* [Exercise description] Reproduce all entries word for word.

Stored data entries
********************
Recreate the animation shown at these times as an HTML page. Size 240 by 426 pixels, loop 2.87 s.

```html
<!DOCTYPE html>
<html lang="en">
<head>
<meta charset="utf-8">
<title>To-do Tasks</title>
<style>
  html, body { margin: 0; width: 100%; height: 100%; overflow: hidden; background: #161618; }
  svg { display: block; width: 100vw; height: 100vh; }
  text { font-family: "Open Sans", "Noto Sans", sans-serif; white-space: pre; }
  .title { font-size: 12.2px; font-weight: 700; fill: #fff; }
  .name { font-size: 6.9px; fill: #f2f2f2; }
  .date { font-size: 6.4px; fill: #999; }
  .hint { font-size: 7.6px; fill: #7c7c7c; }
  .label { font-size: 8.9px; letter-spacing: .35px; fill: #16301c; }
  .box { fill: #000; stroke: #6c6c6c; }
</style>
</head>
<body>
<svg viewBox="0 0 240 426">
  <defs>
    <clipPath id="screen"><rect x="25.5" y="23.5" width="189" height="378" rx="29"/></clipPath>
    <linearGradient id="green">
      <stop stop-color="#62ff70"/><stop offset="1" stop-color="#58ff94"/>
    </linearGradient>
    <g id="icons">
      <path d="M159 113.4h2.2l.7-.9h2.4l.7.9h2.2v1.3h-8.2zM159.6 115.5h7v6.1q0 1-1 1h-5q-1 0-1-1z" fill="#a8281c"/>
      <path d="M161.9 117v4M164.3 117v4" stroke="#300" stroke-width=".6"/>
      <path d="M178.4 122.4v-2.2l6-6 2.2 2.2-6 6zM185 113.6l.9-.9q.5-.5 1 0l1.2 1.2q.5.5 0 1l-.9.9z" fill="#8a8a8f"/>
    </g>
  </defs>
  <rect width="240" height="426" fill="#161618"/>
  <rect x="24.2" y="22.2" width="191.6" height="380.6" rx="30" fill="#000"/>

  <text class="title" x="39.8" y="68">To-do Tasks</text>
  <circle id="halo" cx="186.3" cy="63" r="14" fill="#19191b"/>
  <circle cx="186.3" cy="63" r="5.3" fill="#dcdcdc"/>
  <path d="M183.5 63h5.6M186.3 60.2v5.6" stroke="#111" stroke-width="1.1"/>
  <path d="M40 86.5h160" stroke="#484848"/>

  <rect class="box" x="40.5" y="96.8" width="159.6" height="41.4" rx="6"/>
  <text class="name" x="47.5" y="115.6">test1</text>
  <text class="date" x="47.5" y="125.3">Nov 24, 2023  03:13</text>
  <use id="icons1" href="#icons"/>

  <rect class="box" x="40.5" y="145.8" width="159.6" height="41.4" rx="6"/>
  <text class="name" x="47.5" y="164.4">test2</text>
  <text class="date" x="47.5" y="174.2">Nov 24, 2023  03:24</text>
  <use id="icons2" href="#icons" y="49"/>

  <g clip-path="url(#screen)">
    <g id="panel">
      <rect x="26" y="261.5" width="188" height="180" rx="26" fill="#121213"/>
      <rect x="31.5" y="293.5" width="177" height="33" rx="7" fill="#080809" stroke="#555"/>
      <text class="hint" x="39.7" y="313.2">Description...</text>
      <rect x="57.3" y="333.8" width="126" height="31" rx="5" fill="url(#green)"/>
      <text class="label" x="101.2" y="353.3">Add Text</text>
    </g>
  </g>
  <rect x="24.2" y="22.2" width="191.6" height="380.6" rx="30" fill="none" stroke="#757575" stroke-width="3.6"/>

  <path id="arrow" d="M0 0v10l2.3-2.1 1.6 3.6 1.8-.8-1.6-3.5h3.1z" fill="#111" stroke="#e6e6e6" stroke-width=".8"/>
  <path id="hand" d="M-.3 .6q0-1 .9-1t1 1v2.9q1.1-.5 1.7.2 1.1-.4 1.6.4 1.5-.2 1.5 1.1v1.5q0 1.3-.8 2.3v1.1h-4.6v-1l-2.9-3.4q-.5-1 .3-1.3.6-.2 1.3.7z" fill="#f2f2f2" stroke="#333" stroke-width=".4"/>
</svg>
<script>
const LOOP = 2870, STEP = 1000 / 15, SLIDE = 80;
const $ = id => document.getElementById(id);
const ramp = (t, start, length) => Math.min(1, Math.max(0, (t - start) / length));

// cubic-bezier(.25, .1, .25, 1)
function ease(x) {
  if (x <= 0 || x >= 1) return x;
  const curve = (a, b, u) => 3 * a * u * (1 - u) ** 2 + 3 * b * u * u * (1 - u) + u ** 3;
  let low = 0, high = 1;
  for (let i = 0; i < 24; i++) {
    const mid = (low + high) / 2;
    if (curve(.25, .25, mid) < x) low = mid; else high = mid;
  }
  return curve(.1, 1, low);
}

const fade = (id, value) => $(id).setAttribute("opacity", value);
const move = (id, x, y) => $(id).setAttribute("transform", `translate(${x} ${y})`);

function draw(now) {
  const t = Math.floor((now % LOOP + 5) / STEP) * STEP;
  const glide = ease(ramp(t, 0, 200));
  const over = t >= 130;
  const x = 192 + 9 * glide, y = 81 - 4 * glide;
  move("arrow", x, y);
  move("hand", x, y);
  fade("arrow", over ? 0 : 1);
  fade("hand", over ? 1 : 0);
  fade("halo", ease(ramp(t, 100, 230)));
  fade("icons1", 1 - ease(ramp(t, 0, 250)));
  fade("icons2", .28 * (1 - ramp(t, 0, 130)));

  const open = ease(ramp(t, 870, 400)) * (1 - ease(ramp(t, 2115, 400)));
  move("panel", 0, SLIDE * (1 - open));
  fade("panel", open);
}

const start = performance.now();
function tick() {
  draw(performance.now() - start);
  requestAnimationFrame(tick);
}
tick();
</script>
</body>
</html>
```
********************
* [Result below]
Recreate the animation shown at these times as an HTML page. Size 240 by 426 pixels, loop 2.87 s.

```html
<!DOCTYPE html>
<html lang="en">
<head>
<meta charset="utf-8">
<title>To-do Tasks</title>
<style>
  html, body { margin: 0; width: 100%; height: 100%; overflow: hidden; background: #161618; }
  svg { display: block; width: 100vw; height: 100vh; }
  text { font-family: "Open Sans", "Noto Sans", sans-serif; white-space: pre; }
  .title { font-size: 12.2px; font-weight: 700; fill: #fff; }
  .name { font-size: 6.9px; fill: #f2f2f2; }
  .date { font-size: 6.4px; fill: #999; }
  .hint { font-size: 7.6px; fill: #7c7c7c; }
  .label { font-size: 8.9px; letter-spacing: .35px; fill: #16301c; }
  .box { fill: #000; stroke: #6c6c6c; }
</style>
</head>
<body>
<svg viewBox="0 0 240 426">
  <defs>
    <clipPath id="screen"><rect x="25.5" y="23.5" width="189" height="378" rx="29"/></clipPath>
    <linearGradient id="green">
      <stop stop-color="#62ff70"/><stop offset="1" stop-color="#58ff94"/>
    </linearGradient>
    <g id="icons">
      <path d="M159 113.4h2.2l.7-.9h2.4l.7.9h2.2v1.3h-8.2zM159.6 115.5h7v6.1q0 1-1 1h-5q-1 0-1-1z" fill="#a8281c"/>
      <path d="M161.9 117v4M164.3 117v4" stroke="#300" stroke-width=".6"/>
      <path d="M178.4 122.4v-2.2l6-6 2.2 2.2-6 6zM185 113.6l.9-.9q.5-.5 1 0l1.2 1.2q.5.5 0 1l-.9.9z" fill="#8a8a8f"/>
    </g>
  </defs>
  <rect width="240" height="426" fill="#161618"/>
  <rect x="24.2" y="22.2" width="191.6" height="380.6" rx="30" fill="#000"/>

  <text class="title" x="39.8" y="68">To-do Tasks</text>
  <circle id="halo" cx="186.3" cy="63" r="14" fill="#19191b"/>
  <circle cx="186.3" cy="63" r="5.3" fill="#dcdcdc"/>
  <path d="M183.5 63h5.6M186.3 60.2v5.6" stroke="#111" stroke-width="1.1"/>
  <path d="M40 86.5h160" stroke="#484848"/>

  <rect class="box" x="40.5" y="96.8" width="159.6" height="41.4" rx="6"/>
  <text class="name" x="47.5" y="115.6">test1</text>
  <text class="date" x="47.5" y="125.3">Nov 24, 2023  03:13</text>
  <use id="icons1" href="#icons"/>

  <rect class="box" x="40.5" y="145.8" width="159.6" height="41.4" rx="6"/>
  <text class="name" x="47.5" y="164.4">test2</text>
  <text class="date" x="47.5" y="174.2">Nov 24, 2023  03:24</text>
  <use id="icons2" href="#icons" y="49"/>

  <g clip-path="url(#screen)">
    <g id="panel">
      <rect x="26" y="261.5" width="188" height="180" rx="26" fill="#121213"/>
      <rect x="31.5" y="293.5" width="177" height="33" rx="7" fill="#080809" stroke="#555"/>
      <text class="hint" x="39.7" y="313.2">Description...</text>
      <rect x="57.3" y="333.8" width="126" height="31" rx="5" fill="url(#green)"/>
      <text class="label" x="101.2" y="353.3">Add Text</text>
    </g>
  </g>
  <rect x="24.2" y="22.2" width="191.6" height="380.6" rx="30" fill="none" stroke="#757575" stroke-width="3.6"/>

  <path id="arrow" d="M0 0v10l2.3-2.1 1.6 3.6 1.8-.8-1.6-3.5h3.1z" fill="#111" stroke="#e6e6e6" stroke-width=".8"/>
  <path id="hand" d="M-.3 .6q0-1 .9-1t1 1v2.9q1.1-.5 1.7.2 1.1-.4 1.6.4 1.5-.2 1.5 1.1v1.5q0 1.3-.8 2.3v1.1h-4.6v-1l-2.9-3.4q-.5-1 .3-1.3.6-.2 1.3.7z" fill="#f2f2f2" stroke="#333" stroke-width=".4"/>
</svg>
<script>
const LOOP = 2870, STEP = 1000 / 15, SLIDE = 80;
const $ = id => document.getElementById(id);
const ramp = (t, start, length) => Math.min(1, Math.max(0, (t - start) / length));

// cubic-bezier(.25, .1, .25, 1)
function ease(x) {
  if (x <= 0 || x >= 1) return x;
  const curve = (a, b, u) => 3 * a * u * (1 - u) ** 2 + 3 * b * u * u * (1 - u) + u ** 3;
  let low = 0, high = 1;
  for (let i = 0; i < 24; i++) {
    const mid = (low + high) / 2;
    if (curve(.25, .25, mid) < x) low = mid; else high = mid;
  }
  return curve(.1, 1, low);
}

const fade = (id, value) => $(id).setAttribute("opacity", value);
const move = (id, x, y) => $(id).setAttribute("transform", `translate(${x} ${y})`);

function draw(now) {
  const t = Math.floor((now % LOOP + 5) / STEP) * STEP;
  const glide = ease(ramp(t, 0, 200));
  const over = t >= 130;
  const x = 192 + 9 * glide, y = 81 - 4 * glide;
  move("arrow", x, y);
  move("hand", x, y);
  fade("arrow", over ? 0 : 1);
  fade("hand", over ? 1 : 0);
  fade("halo", ease(ramp(t, 100, 230)));
  fade("icons1", 1 - ease(ramp(t, 0, 250)));
  fade("icons2", .28 * (1 - ramp(t, 0, 130)));

  const open = ease(ramp(t, 870, 400)) * (1 - ease(ramp(t, 2115, 400)));
  move("panel", 0, SLIDE * (1 - open));
  fade("panel", open);
}

const start = performance.now();
function tick() {
  draw(performance.now() - start);
  requestAnimationFrame(tick);
}
tick();
</script>
</body>
</html>
```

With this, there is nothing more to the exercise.